Karnataka Home Minister Araga Jnanendra on Wednesday claimed that a statement by Al-Qaeda chief Ayman Al Zawahiri on the protests in the state against the hijab ban showed that there were “unseen hands” behind the agitation, PTI reported.
The state home minister was commenting on a video by Zawahiri released on Tuesday, in which he made extensive references to protests by Muslims in Karnataka seeking the right to wear the hijab. In the video, the Al-Qaeda chief had praised a student who shouted slogans of “Allah-hu-Akbar” after being heckled with chants of “Jai Shri Ram” by a Hindu mob outside a college in the Mandya district on February 8, according to The Indian Express.
This was at a time when Hindu students were protesting against wearing of hijab by students in educational institutions in Karnataka.
The incident was captured on camera and was subsequently shared widely on social media.
However, after Zawahiri’s video was released, the student’s family distanced itself from the claims.
The student’s father Mohammad Hussain Khan on Wednesday said that Zawahiri’s comments were wrong, PTI. He added that the matter had disturbed his family and asked the police and the state administration to initiate an inquiry.
“We don’t know anything about it [video], we don’t know who he is,” he said. “I saw him today for the first time.

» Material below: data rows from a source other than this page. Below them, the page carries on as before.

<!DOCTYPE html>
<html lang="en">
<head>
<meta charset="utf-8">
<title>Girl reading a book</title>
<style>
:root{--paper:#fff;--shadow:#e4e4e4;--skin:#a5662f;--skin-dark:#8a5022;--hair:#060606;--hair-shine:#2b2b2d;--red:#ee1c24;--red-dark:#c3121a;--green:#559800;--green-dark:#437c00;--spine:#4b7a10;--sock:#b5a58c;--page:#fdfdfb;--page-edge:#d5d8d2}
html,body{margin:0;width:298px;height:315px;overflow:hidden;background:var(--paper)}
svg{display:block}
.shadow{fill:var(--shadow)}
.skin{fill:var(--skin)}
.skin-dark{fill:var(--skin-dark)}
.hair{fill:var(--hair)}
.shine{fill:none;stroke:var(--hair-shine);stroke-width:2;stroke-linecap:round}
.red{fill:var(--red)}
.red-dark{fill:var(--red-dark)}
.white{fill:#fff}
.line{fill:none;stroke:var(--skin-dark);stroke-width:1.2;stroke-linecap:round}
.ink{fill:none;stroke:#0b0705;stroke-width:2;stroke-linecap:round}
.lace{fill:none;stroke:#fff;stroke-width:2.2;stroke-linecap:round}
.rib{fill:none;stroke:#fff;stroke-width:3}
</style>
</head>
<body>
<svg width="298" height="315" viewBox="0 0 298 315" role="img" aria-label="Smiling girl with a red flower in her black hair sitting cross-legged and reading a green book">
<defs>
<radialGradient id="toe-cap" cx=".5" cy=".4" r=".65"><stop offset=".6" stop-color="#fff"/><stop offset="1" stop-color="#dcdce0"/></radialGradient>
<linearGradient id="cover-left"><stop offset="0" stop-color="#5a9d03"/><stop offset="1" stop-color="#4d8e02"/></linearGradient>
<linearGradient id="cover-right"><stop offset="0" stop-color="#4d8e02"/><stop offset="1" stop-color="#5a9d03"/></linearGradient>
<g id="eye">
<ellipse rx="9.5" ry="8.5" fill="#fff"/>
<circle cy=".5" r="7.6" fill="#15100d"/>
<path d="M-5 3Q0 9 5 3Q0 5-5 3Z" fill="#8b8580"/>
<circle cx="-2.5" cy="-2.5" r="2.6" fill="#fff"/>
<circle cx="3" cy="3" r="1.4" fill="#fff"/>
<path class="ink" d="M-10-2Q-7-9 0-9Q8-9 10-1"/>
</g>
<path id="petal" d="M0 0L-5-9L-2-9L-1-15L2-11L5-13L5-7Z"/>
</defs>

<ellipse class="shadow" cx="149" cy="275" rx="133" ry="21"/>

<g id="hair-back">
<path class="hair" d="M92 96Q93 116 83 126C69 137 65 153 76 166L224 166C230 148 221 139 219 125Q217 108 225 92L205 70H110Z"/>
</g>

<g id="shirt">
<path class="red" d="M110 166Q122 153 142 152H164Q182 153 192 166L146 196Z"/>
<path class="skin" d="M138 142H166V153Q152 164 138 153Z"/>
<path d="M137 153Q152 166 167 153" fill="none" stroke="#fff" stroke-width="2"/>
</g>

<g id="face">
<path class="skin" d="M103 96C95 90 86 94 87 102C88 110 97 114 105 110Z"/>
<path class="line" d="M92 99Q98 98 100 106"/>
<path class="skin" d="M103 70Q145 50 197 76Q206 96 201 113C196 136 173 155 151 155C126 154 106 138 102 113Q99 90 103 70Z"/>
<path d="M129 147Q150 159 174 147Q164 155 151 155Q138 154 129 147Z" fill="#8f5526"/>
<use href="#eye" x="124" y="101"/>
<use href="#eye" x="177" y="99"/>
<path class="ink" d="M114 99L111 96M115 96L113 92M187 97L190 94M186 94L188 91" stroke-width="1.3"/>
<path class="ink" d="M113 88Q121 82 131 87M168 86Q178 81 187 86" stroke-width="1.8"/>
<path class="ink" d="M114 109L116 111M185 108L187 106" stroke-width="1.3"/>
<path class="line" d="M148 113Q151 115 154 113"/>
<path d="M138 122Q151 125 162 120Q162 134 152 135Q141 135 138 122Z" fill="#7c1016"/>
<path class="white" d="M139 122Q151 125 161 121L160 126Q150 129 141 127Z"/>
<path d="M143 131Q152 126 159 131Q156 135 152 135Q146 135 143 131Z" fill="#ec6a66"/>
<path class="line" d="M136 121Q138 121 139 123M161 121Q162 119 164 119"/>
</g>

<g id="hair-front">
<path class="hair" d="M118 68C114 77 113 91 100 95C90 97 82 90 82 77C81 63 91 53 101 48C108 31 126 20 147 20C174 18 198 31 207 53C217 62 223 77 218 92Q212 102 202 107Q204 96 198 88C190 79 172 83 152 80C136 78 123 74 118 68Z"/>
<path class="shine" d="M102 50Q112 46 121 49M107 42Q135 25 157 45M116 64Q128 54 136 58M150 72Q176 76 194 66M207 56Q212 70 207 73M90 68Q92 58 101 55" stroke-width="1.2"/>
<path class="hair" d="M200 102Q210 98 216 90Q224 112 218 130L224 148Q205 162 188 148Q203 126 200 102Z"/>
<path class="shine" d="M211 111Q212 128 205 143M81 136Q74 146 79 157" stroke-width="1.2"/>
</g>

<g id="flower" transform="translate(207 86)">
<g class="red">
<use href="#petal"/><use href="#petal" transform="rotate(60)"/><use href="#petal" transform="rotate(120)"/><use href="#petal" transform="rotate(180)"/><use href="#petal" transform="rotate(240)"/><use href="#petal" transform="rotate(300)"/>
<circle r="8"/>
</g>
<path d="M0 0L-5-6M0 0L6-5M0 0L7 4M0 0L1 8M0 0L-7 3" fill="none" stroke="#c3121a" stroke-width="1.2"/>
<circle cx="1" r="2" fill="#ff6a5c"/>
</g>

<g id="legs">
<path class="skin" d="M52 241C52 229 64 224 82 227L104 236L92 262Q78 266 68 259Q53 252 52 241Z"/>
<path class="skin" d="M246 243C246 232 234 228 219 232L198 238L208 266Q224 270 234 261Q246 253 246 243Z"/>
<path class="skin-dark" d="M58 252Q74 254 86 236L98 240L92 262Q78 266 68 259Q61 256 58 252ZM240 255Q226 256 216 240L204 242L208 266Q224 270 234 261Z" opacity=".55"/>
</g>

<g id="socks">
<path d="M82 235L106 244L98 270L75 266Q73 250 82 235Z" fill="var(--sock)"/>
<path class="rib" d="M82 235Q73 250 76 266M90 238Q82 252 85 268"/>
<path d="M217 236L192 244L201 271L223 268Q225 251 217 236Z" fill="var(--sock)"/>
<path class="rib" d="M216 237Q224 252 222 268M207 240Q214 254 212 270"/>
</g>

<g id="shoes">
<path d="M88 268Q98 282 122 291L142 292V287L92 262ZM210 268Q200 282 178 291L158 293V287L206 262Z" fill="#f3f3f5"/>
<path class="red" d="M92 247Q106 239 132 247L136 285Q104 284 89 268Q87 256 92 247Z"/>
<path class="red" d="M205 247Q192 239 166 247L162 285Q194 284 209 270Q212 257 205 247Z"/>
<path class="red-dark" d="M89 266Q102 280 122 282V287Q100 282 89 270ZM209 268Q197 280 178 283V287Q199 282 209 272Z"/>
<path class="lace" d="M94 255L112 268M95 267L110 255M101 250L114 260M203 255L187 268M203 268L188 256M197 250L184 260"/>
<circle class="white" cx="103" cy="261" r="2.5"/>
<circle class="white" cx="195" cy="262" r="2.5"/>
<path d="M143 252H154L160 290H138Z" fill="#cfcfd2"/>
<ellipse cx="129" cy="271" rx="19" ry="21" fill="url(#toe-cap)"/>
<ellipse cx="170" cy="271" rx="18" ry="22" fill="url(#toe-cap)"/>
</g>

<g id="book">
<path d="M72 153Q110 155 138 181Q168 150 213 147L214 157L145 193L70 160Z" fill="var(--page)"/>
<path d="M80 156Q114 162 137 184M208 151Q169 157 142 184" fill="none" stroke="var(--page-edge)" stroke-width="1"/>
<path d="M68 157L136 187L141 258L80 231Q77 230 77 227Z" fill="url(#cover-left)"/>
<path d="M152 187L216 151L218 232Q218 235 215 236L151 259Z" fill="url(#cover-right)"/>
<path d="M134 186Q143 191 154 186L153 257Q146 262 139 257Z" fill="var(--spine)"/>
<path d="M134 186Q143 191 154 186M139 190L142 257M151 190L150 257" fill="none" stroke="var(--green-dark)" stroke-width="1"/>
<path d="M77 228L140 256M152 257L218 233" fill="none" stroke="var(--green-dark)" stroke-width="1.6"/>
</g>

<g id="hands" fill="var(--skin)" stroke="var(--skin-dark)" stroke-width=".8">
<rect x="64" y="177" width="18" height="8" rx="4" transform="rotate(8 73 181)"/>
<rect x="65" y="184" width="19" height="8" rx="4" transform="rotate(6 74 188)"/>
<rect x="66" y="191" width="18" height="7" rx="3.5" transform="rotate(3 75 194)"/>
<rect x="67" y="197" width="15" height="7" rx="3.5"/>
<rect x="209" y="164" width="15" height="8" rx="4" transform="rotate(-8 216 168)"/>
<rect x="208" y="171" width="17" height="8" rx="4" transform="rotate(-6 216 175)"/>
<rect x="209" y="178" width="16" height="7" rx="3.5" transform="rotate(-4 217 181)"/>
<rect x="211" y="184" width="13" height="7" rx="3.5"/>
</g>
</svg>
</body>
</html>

He said something in Arabic… We are all living here with love and trust like brothers.”
He added that the statement had caused unnecessary trouble.
“We are living peacefully in our country, we don’t want him to talk about us, as he is not related to us... it is wrong, it is an attempt to create division among us,” he said.
State Home Minister Jnanendra on Wednesday said that the police will look into the alleged link between the terrorist outfit and the protests that were held at many places in the state in February.
He also said that the Karnataka High Court had also suggested the possibility of “unseen hands behind the hijab row”.
The High Court, in its judgement on March 15, had said that the way the matter unfolded gave scope to the claim that “unseen hands” were at work to engineer social unrest and disharmony. However, the judgement had not made any reference to the possibility of terrorist groups inciting protests against the ban on hijabs in educational institutions.
In February, the state police had filed cases against several students in Karnataka for participating in protests against the ban despite prohibitory orders. However, the police have not alleged the involvement of foreign terrorist organisations, including Al-Qaeda, in the protests.
Meanwhile, Karnataka Higher Education Minister CN Ashwath Narayan also condemned Zawahiri’s statement and added that “action will be taken against organisations and people linked to them”, according to PTI.
In December, a group of Muslim girl students of the Government Women’s Pre-University College in Udupi city were not allowed to attend classes for being dressed in hijab. The students staged a protest and similar demonstrations were held in other parts of the state too.
On February 5, the Karnataka government passed an order banning clothes that “disturb equality, integrity and public order”. Protests broke out in many parts of the state against the order, and some students moved the High Court against the ban.
For several weeks in February, Hindu students and mobs of men protested against Muslim women wearing hijabs to educational institutes at several places in Karnataka. At some colleges, Muslim students were heckled, while in another case, some men climbed up a flagpole to plant a saffron flag and broke into classrooms.
On March 15, the High Court upheld the ban, ruling that hijab is not essential to Islam.